**Task**: Please return only the lines from the one holding "12px; line-height: 16px;" through the one holding "display: inline-block;", exactly as they appear in the records below, both ends included.
━━━ Information shown
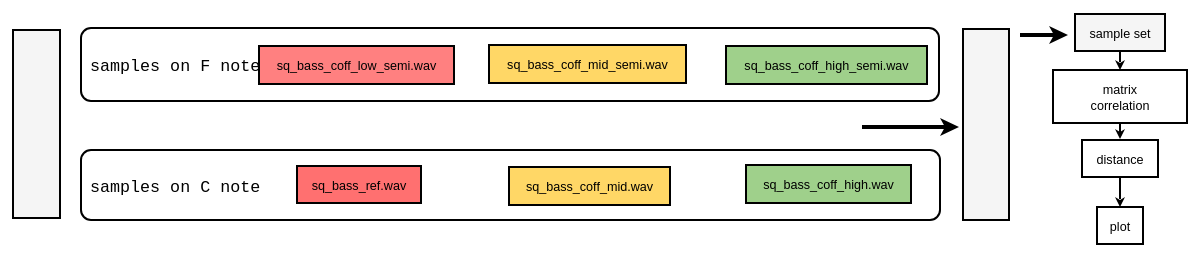
<!DOCTYPE html>
<html lang="en">
<head>
<meta charset="utf-8">
<title>Sample comparison flow</title>
<style>
:root {
  --ink: #000;
  --paper: #fff;
  --panel: #f5f5f5;
  --low-semi: #ff8080;
  --low: #ff7070;
  --mid: #ffd766;
  --high: #9fd08b;
}
* { box-sizing: border-box; }
html, body { margin: 0; overflow: hidden; background: var(--paper); }
.diagram {
  position: relative;
  width: 1200px;
  height: 259px;
  overflow: hidden;
  color: var(--ink);
  font: 12.6px/16px "Liberation Sans", Arial, sans-serif;
}
.node, .group, .bar, .note, .arrows {
  position: absolute;
  left: var(--x);
  top: var(--y);
  width: var(--w);
  height: var(--h);
}
.node {
  display: flex;
  align-items: center;
  justify-content: center;
  padding-top: 2px;
  border: 2px solid var(--ink);
  background: var(--paper);
  text-align: center;
  white-space: nowrap;
}
.group { border: 2px solid var(--ink); border-radius: 11px; }
.bar { border: 2px solid var(--ink); background: var(--panel); }
.note {
  font: 16.7px/20px "Liberation Mono", "Courier New", monospace;
  white-space: nowrap;
}
.low-semi { background: var(--low-semi); }
.low { background: var(--low); }
.mid { background: var(--mid); }
.high { background: var(--high); }
.panel { background: var(--panel); }
.arrows { --x: 0; --y: 0; --w: 1200px; --h: 259px; }
</style>
</head>
<body>
<main class="diagram">
  <div class="bar" style="--x:12px;--y:29px;--w:49px;--h:190px"></div>

  <section class="group" style="--x:80px;--y:27px;--w:860px;--h:75px"></section>
  <div class="note" style="--x:90px;--y:57px;--w:172px;--h:20px">samples on F note</div>
  <div class="node low-semi" style="--x:258px;--y:45px;--w:197px;--h:40px">sq_bass_coff_low_semi.wav</div>
  <div class="node mid" style="--x:488px;--y:44px;--w:199px;--h:40px">sq_bass_coff_mid_semi.wav</div>
  <div class="node high" style="--x:725px;--y:45px;--w:203px;--h:40px">sq_bass_coff_high_semi.wav</div>

  <section class="group" style="--x:80px;--y:149px;--w:861px;--h:72px"></section>
  <div class="note" style="--x:90px;--y:178px;--w:172px;--h:20px">samples on C note</div>
  <div class="node low" style="--x:296px;--y:165px;--w:126px;--h:39px">sq_bass_ref.wav</div>
  <div class="node mid" style="--x:508px;--y:166px;--w:163px;--h:40px">sq_bass_coff_mid.wav</div>
  <div class="node high" style="--x:745px;--y:164px;--w:167px;--h:40px">sq_bass_coff_high.wav</div>

  <div class="bar" style="--x:962px;--y:28px;--w:48px;--h:193px"></div>

  <div class="node panel" style="--x:1074px;--y:13px;--w:92px;--h:39px">sample set</div>
  <div class="node" style="--x:1052px;--y:69px;--w:136px;--h:55px">matrix<br>correlation</div>
  <div class="node" style="--x:1081px;--y:139px;--w:78px;--h:39px">distance</div>
  <div class="node" style="--x:1096px;--y:206px;--w:48px;--h:39px">plot</div>

  <svg class="arrows" viewBox="0 0 1200 259" aria-hidden="true">
    <defs>
      <path id="wide-head" d="M0 0L-19 -9L-14 0L-19 9Z"/>
      <path id="down-head" d="M0 0L-5 -10L0 -7L5 -10Z"/>
    </defs>
    <g stroke="#000" fill="none">
      <path stroke-width="4" d="M862 127H946M1020 35H1055"/>
      <path stroke-width="2" d="M1120 52V62M1120 124V132M1120 178V199"/>
    </g>
    <use href="#wide-head" x="959" y="127"/>
    <use href="#wide-head" x="1068" y="35"/>
    <use href="#down-head" x="1120" y="70"/>
    <use href="#down-head" x="1120" y="139"/>
    <use href="#down-head" x="1120" y="207"/>
  </svg>
</main>
</body>
</html>
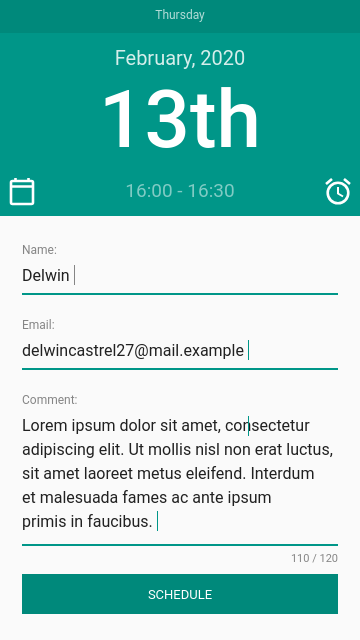
<!DOCTYPE html>
<html lang="en">
<head>
<meta charset="utf-8">
<title>Schedule appointment</title>
<style>
:root {
  --teal: #009688;
  --teal-dark: #00897b;
  --paper: #fafafa;
  --ink: #212121;
  --muted: #858585;
  --on-teal: #ffffff;
  --on-teal-soft: #d5eeeb;
  --on-teal-dim: #80cbc4;
  --on-bar: #b2dcd7;
}
* { box-sizing: border-box; margin: 0; padding: 0; }
body {
  width: 360px;
  height: 640px;
  overflow: hidden;
  background: var(--paper);
  color: var(--ink);
  font-family: Roboto, "Noto Sans", sans-serif;
}
.screen { width: 360px; height: 640px; display: flex; flex-direction: column; }
.weekday {
  height: 33px;
  padding-top: 7px;
  background: var(--teal-dark);
  color: var(--on-bar);
  font-size: 12px;
  line-height: 16px;
  text-align: center;
}
.date {
  height: 183px;
  padding-top: 13px;
  background: var(--teal);
  text-align: center;
}
.month { font-size: 20px; font-weight: 400; line-height: 24px; color: var(--on-teal-soft); }
.day { height: 99px; font-size: 80px; font-weight: 500; line-height: 100px; color: var(--on-teal); }
.time-row {
  height: 44px;
  padding: 0 8px;
  display: flex;
  align-items: center;
  justify-content: space-between;
}
.time { font-size: 19px; line-height: 24px; color: var(--on-teal-dim); }
.icon { display: block; width: 28px; height: 30px; fill: none; stroke: var(--on-teal); stroke-width: 2.6; }
.form { padding: 26px 22px 0; }
.field { position: relative; height: 75px; }
.label { font-size: 12px; line-height: 16px; color: var(--muted); }
.value {
  height: 37px;
  padding-top: 6px;
  border-bottom: 2px solid var(--teal);
  font-size: 16px;
  line-height: 24px;
  white-space: nowrap;
}
.caret {
  display: inline-block;
  width: 1px;
  height: 20px;
  margin-left: 4px;
  vertical-align: -4px;
  background: var(--teal);
}
.caret.dark { background: var(--muted); }
.caret.floating { position: absolute; left: 226px; top: 24px; margin: 0; }
.comment { height: 154px; }
.comment .value { height: 138px; }
.counter { height: 26px; padding-top: 5px; font-size: 11px; line-height: 16px; text-align: right; color: var(--muted); }
.schedule {
  display: block;
  margin-top: 2px;
  height: 40px;
  background: var(--teal-dark);
  color: var(--on-teal);
  font-size: 13px;
  line-height: 41px;
  text-align: center;
  text-decoration: none;
}
</style>
</head>
<body>
<main class="screen">
  <p class="weekday">Thursday</p>
  <header class="date">
    <h1 class="month">February, 2020</h1>
    <p class="day">13th</p>
    <div class="time-row">
      <svg class="icon" viewBox="0 0 28 30" role="img" aria-label="Calendar">
        <rect x="3" y="5" width="22" height="23" rx="1.5"/>
        <path d="M3 10.5H25M7.5 2V6M20.5 2V6"/>
      </svg>
      <p class="time">16:00 - 16:30</p>
      <svg class="icon" viewBox="0 0 28 30" role="img" aria-label="Alarm">
        <circle cx="14" cy="17" r="10.3"/>
        <path d="M2 8L8 3M26 8L20 3"/>
        <path d="M14 11V17.5L19 20.5" stroke-width="2"/>
      </svg>
    </div>
  </header>
  <section class="form">
    <div class="field">
      <p class="label">Name:</p>
      <p class="value">Delwin<span class="caret dark"></span></p>
    </div>
    <div class="field">
      <p class="label">Email:</p>
      <p class="value">delwincastrel27@mail.example<span class="caret"></span></p>
    </div>
    <div class="field comment">
      <p class="label">Comment:</p>
      <p class="value">Lorem ipsum dolor sit amet, consectetur<br>adipiscing elit. Ut mollis nisl non erat luctus,<br>sit amet laoreet metus eleifend. Interdum<br>et malesuada fames ac ante ipsum<br>primis in faucibus.<span class="caret"></span></p>
      <span class="caret floating"></span>
    </div>
    <p class="counter">110 / 120</p>
    <a class="schedule" href="#">SCHEDULE</a>
  </section>
</main>
</body>
</html>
━━━━━━
**Final answer**:
.label { font-size: 12px; line-height: 16px; color: var(--muted); }
.value {
  height: 37px;
  padding-top: 6px;
  border-bottom: 2px solid var(--teal);
  font-size: 16px;
  line-height: 24px;
  white-space: nowrap;
}
.caret {
  display: inline-block;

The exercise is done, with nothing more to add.